YOUR GOAL » Every line from the start of the data through the line containing "border: .8px solid" should be retyped exactly; the pictures should not.

DATA IN THIS EXERCISE »
====

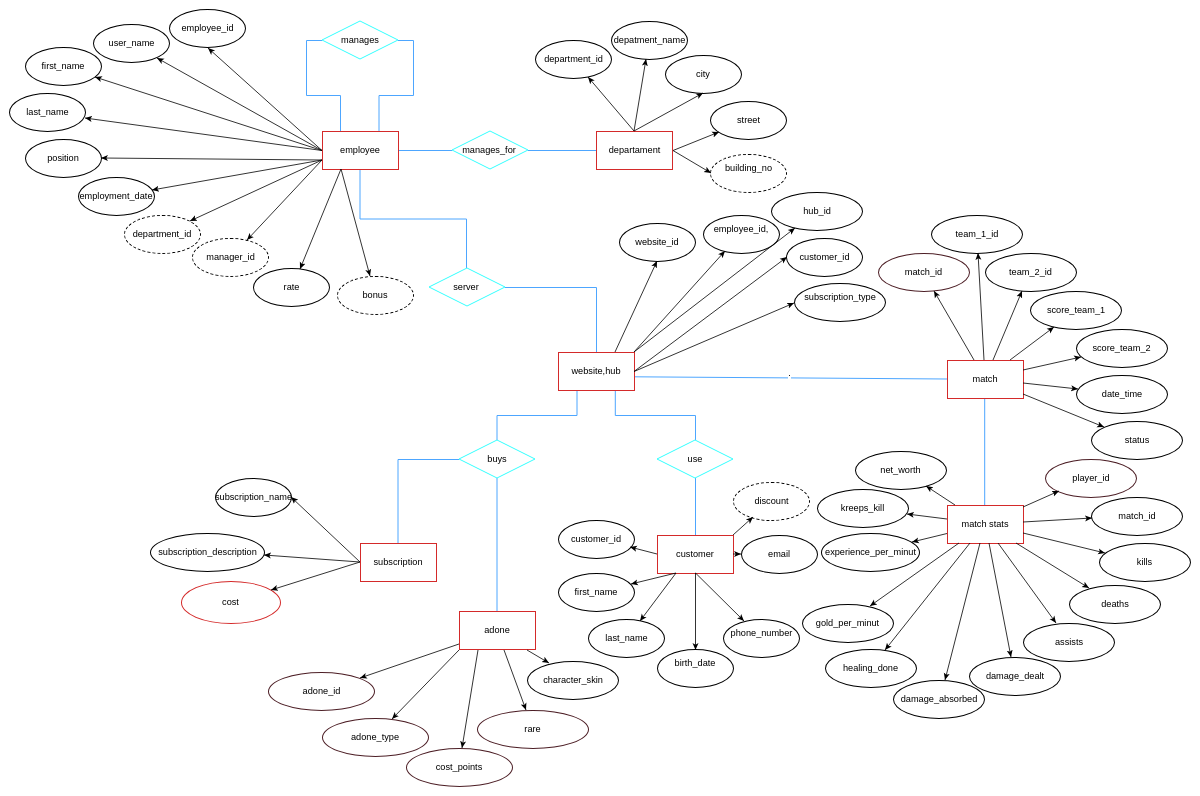
<!DOCTYPE html>
<html lang="en">
<head>
<meta charset="utf-8">
<title>Entity relationship diagram</title>
<style>
:root {
  --paper: #fff;
  --ink: #000;
  --entity: #d42a2a;
  --relation: #33ffff;
  --link: #4da6ff;
  --key: #4d1f26;
}
* { box-sizing: border-box; }
html, body { margin: 0; overflow: hidden; background: var(--paper); }
.diagram {
  position: relative;
  width: 1200px;
  height: 796px;
  overflow: hidden;
  background: var(--paper);
  color: var(--ink);
  font: 9.2px/11px "Liberation Sans", Arial, sans-serif;
}
.edges { position: absolute; left: 0; top: 0; }
.links { fill: none; stroke: var(--link); stroke-width: 1; }
.arrows { fill: none; stroke: var(--ink); stroke-width: .8; }
.arrows path { marker-end: url(#arrowhead); }
.diamonds { fill: var(--paper); stroke: var(--relation); stroke-width: 1; }

.node {
  position: absolute;
  left: var(--x);
  top: var(--y);
  width: var(--w, 77px);
  height: var(--h, 39px);
  margin-left: calc(var(--w, 77px) / -2);
  margin-top: calc(var(--h, 39px) / -2);
  display: flex;
  align-items: center;
  justify-content: center;
  white-space: nowrap;
}
.entity { border: 1px solid var(--entity); background: var(--paper); }
.attribute { border: .8px solid var(--ink); border-radius: 50%; background: var(--paper); }
.wide { --w: 92px; }
.addon { --w: 107px; }
.derived { border-style: dashed; }
.key { border-color: var(--key); }
.alert { border-color: var(--entity); }
.raised { padding-bottom: 10px; }
.link-label { --w: 3px; --h: 11px; background: var(--paper); }
</style>
</head>
<body>
<main class="diagram">

  <svg class="edges" width="1200" height="796" viewBox="0 0 1200 796" aria-hidden="true">
    <defs>
      <marker id="arrowhead" markerUnits="userSpaceOnUse" markerWidth="8" markerHeight="8" refX="7" refY="4" orient="auto">
        <path d="M0 1 7 4 0 7 1.7 4Z" fill="#000"/>
      </marker>
      <polygon id="diamond" points="-38,0 0,-19 38,0 0,19"/>
    </defs>
    <g class="links">
      <path d="M322 40.5H306.5V95.5H340.5V131"/>
      <path d="M398 40.5H413.5V95.5H379V131"/>
      <path d="M398 150.5H452M528 150.5H596"/>
      <path d="M360 169V219H466.5V268"/>
      <path d="M505 287.5H596.5V352"/>
      <path d="M634 376.8 947 379"/>
      <path d="M984.7 398V505"/>
      <path d="M577 390V415.5H497V440"/>
      <path d="M615.3 390V415.5H695.5V440"/>
      <path d="M459 459.5H398V543"/>
      <path d="M497 478V611"/>
      <path d="M695.5 478V535"/>
    </g>
    <g class="diamonds">
      <use href="#diamond" x="360" y="40"/>
      <use href="#diamond" x="490" y="150"/>
      <use href="#diamond" x="467" y="287"/>
      <use href="#diamond" x="497" y="459"/>
      <use href="#diamond" x="695" y="459"/>
    </g>
  </svg>

  <section aria-label="Relations">
    <div class="node" style="--x:360px;--y:40px">manages</div>
    <div class="node" style="--x:489px;--y:150px">manages_for</div>
    <div class="node" style="--x:466px;--y:287px">server</div>
    <div class="node" style="--x:497px;--y:459px">buys</div>
    <div class="node" style="--x:695px;--y:459px">use</div>
    <div class="node link-label" style="--x:789.5px;--y:373px">.</div>
  </section>

  <section aria-label="Employee">
    <div class="node entity" style="--x:360px;--y:150.5px">employee</div>
    <div class="node attribute" style="--x:207.5px;--y:28.5px">employee_id</div>
    <div class="node attribute" style="--x:131.5px;--y:43.5px">user_name</div>
    <div class="node attribute" style="--x:63px;--y:66.5px">first_name</div>
    <div class="node attribute" style="--x:47.5px;--y:112.5px">last_name</div>
    <div class="node attribute" style="--x:63px;--y:158px">position</div>
    <div class="node attribute" style="--x:116px;--y:196px">employment_date</div>
    <div class="node attribute derived" style="--x:162px;--y:234px">department_id</div>
    <div class="node attribute derived" style="--x:230.5px;--y:257px">manager_id</div>
    <div class="node attribute" style="--x:291.5px;--y:287.5px">rate</div>
    <div class="node attribute derived" style="--x:375px;--y:295px">bonus</div>
  </section>

  <section aria-label="Department">
    <div class="node entity" style="--x:634.5px;--y:150.5px">departament</div>
    <div class="node attribute" style="--x:573.5px;--y:59px">department_id</div>
    <div class="node attribute" style="--x:649.5px;--y:40px">depatment_name</div>
    <div class="node attribute" style="--x:703px;--y:74px">city</div>
    <div class="node attribute" style="--x:748.5px;--y:120px">street</div>
    <div class="node attribute derived raised" style="--x:748.5px;--y:173px">building_no</div>
  </section>

  <section aria-label="Website hub">
    <div class="node entity" style="--x:596px;--y:371.5px">website,hub</div>
    <div class="node attribute" style="--x:657px;--y:242px">website_id</div>
    <div class="node attribute raised" style="--x:741px;--y:234px">employee_id,</div>
    <div class="node attribute wide" style="--x:817px;--y:211px">hub_id</div>
    <div class="node attribute" style="--x:824.5px;--y:257px">customer_id</div>
    <div class="node attribute wide raised" style="--x:840px;--y:302.5px">subscription_type</div>
  </section>

  <section aria-label="Match">
    <div class="node entity" style="--x:985px;--y:379px">match</div>
    <div class="node attribute wide key" style="--x:923.5px;--y:272px">match_id</div>
    <div class="node attribute wide" style="--x:977px;--y:234px">team_1_id</div>
    <div class="node attribute wide" style="--x:1030.5px;--y:272px">team_2_id</div>
    <div class="node attribute wide" style="--x:1076px;--y:310px">score_team_1</div>
    <div class="node attribute wide" style="--x:1121.5px;--y:348.5px">score_team_2</div>
    <div class="node attribute wide" style="--x:1122px;--y:394px">date_time</div>
    <div class="node attribute wide" style="--x:1137px;--y:440px">status</div>
  </section>

  <section aria-label="Match stats">
    <div class="node entity" style="--x:985px;--y:524px">match stats</div>
    <div class="node attribute wide" style="--x:900.5px;--y:470px">net_worth</div>
    <div class="node attribute wide" style="--x:862.5px;--y:508.5px">kreeps_kill</div>
    <div class="node attribute" style="--x:870.5px;--y:552px;--w:99px">experience_per_minut</div>
    <div class="node attribute wide" style="--x:847.5px;--y:623px">gold_per_minut</div>
    <div class="node attribute wide" style="--x:870.5px;--y:668.5px">healing_done</div>
    <div class="node attribute wide" style="--x:939px;--y:699px">damage_absorbed</div>
    <div class="node attribute wide" style="--x:1015px;--y:676px">damage_dealt</div>
    <div class="node attribute wide" style="--x:1069px;--y:642px">assists</div>
    <div class="node attribute wide" style="--x:1115px;--y:604px">deaths</div>
    <div class="node attribute wide" style="--x:1144.5px;--y:562px">kills</div>
    <div class="node attribute wide" style="--x:1137px;--y:516px">match_id</div>
    <div class="node attribute wide key" style="--x:1091px;--y:478px">player_id</div>
  </section>

  <section aria-label="Subscription">
    <div class="node entity" style="--x:398px;--y:562px">subscription</div>
    <div class="node attribute" style="--x:253.5px;--y:497px">subscription_name</div>
    <div class="node attribute" style="--x:207.5px;--y:552px;--w:115px">subscription_description</div>
    <div class="node attribute alert" style="--x:230.5px;--y:602px;--w:100px;--h:43px">cost</div>
  </section>

  <section aria-label="Adone">
    <div class="node entity" style="--x:497px;--y:630.5px">adone</div>
    <div class="node attribute addon key" style="--x:321.5px;--y:691px">adone_id</div>
    <div class="node attribute addon key" style="--x:375px;--y:737px">adone_type</div>
    <div class="node attribute addon key" style="--x:459px;--y:767.5px">cost_points</div>
    <div class="node attribute key" style="--x:532.5px;--y:729.5px;--w:112px">rare</div>
    <div class="node attribute wide" style="--x:573px;--y:680px">character_skin</div>
  </section>

  <section aria-label="Customer">
    <div class="node entity" style="--x:695px;--y:554px">customer</div>
    <div class="node attribute" style="--x:596px;--y:539px">customer_id</div>
    <div class="node attribute" style="--x:596px;--y:592px">first_name</div>
    <div class="node attribute" style="--x:626.5px;--y:638px">last_name</div>
    <div class="node attribute raised" style="--x:695px;--y:668.5px">birth_date</div>
    <div class="node attribute raised" style="--x:761.5px;--y:638px">phone_number</div>
    <div class="node attribute" style="--x:779px;--y:554px">email</div>
    <div class="node attribute derived" style="--x:771.5px;--y:501px">discount</div>
  </section>

  <svg class="edges" width="1200" height="796" viewBox="0 0 1200 796" aria-hidden="true">
    <g class="arrows">
      <g id="employee-arrows">
        <path d="M322 150.5 208 48"/><path d="M322 150.5 157 58"/><path d="M322 150.5 95 77"/><path d="M322 150.5 85 118"/>
        <path d="M322 160 101 158"/><path d="M322 160 152 190"/><path d="M322 160 190 221"/><path d="M322 160 247 240"/>
        <path d="M341 169 300 269"/><path d="M341 169 370 276"/>
      </g>
      <g id="department-arrows">
        <path d="M634 131 588 77"/><path d="M634 131 646 59"/><path d="M634 131 703 93"/><path d="M673 150.5 719 132"/><path d="M673 150.5 711 173"/>
      </g>
      <g id="website-arrows">
        <path d="M615 352 657 261"/><path d="M634 352 725 251"/><path d="M634 352 795 228"/><path d="M634 371.5 787 257"/><path d="M634 371.5 794 303"/>
      </g>
      <g id="match-arrows">
        <path d="M974 360 934 291"/><path d="M984 360 978 253"/><path d="M993 360 1022 291"/><path d="M1010 360 1054 327"/>
        <path d="M1023 370 1081 357"/><path d="M1023 383 1078 389"/><path d="M1023 394 1104 427"/>
      </g>
      <g id="stats-arrows">
        <path d="M955 505 926 486"/><path d="M947 519 907 514"/><path d="M947 533.5 912 542"/><path d="M959 543 870 606"/>
        <path d="M970 543 885 650"/><path d="M980 543 945 680"/><path d="M989 543 1011 657"/><path d="M998 543 1056 623"/>
        <path d="M1016 543 1089 588"/><path d="M1023 533 1105 553"/><path d="M1023 522 1092 518"/><path d="M1023 507 1059 491"/>
      </g>
      <g id="subscription-arrows">
        <path d="M360 562 291 497"/><path d="M360 562 264 555"/><path d="M360 562 271 590"/>
      </g>
      <g id="adone-arrows">
        <path d="M459 644 360 678"/><path d="M459 650 392 719"/><path d="M478 650 462 748"/><path d="M504 650 526 710"/><path d="M527 650 549 663"/>
      </g>
      <g id="customer-arrows">
        <path d="M657 554 630 547"/><path d="M676 573 631 584"/><path d="M676 573 640 621"/><path d="M695.5 573V650"/>
        <path d="M695.5 573 744 621"/><path d="M733 554H741"/><path d="M733 535 753 517"/>
      </g>
    </g>
  </svg>
</main>
</body>
</html>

====

RESPONSE FOR THIS EXERCISE »
<!DOCTYPE html>
<html lang="en">
<head>
<meta charset="utf-8">
<title>Entity relationship diagram</title>
<style>
:root {
  --paper: #fff;
  --ink: #000;
  --entity: #d42a2a;
  --relation: #33ffff;
  --link: #4da6ff;
  --key: #4d1f26;
}
* { box-sizing: border-box; }
html, body { margin: 0; overflow: hidden; background: var(--paper); }
.diagram {
  position: relative;
  width: 1200px;
  height: 796px;
  overflow: hidden;
  background: var(--paper);
  color: var(--ink);
  font: 9.2px/11px "Liberation Sans", Arial, sans-serif;
}
.edges { position: absolute; left: 0; top: 0; }
.links { fill: none; stroke: var(--link); stroke-width: 1; }
.arrows { fill: none; stroke: var(--ink); stroke-width: .8; }
.arrows path { marker-end: url(#arrowhead); }
.diamonds { fill: var(--paper); stroke: var(--relation); stroke-width: 1; }

.node {
  position: absolute;
  left: var(--x);
  top: var(--y);
  width: var(--w, 77px);
  height: var(--h, 39px);
  margin-left: calc(var(--w, 77px) / -2);
  margin-top: calc(var(--h, 39px) / -2);
  display: flex;
  align-items: center;
  justify-content: center;
  white-space: nowrap;
}
.entity { border: 1px solid var(--entity); background: var(--paper); }
.attribute { border: .8px solid var(--ink); border-radius: 50%; background: var(--paper); }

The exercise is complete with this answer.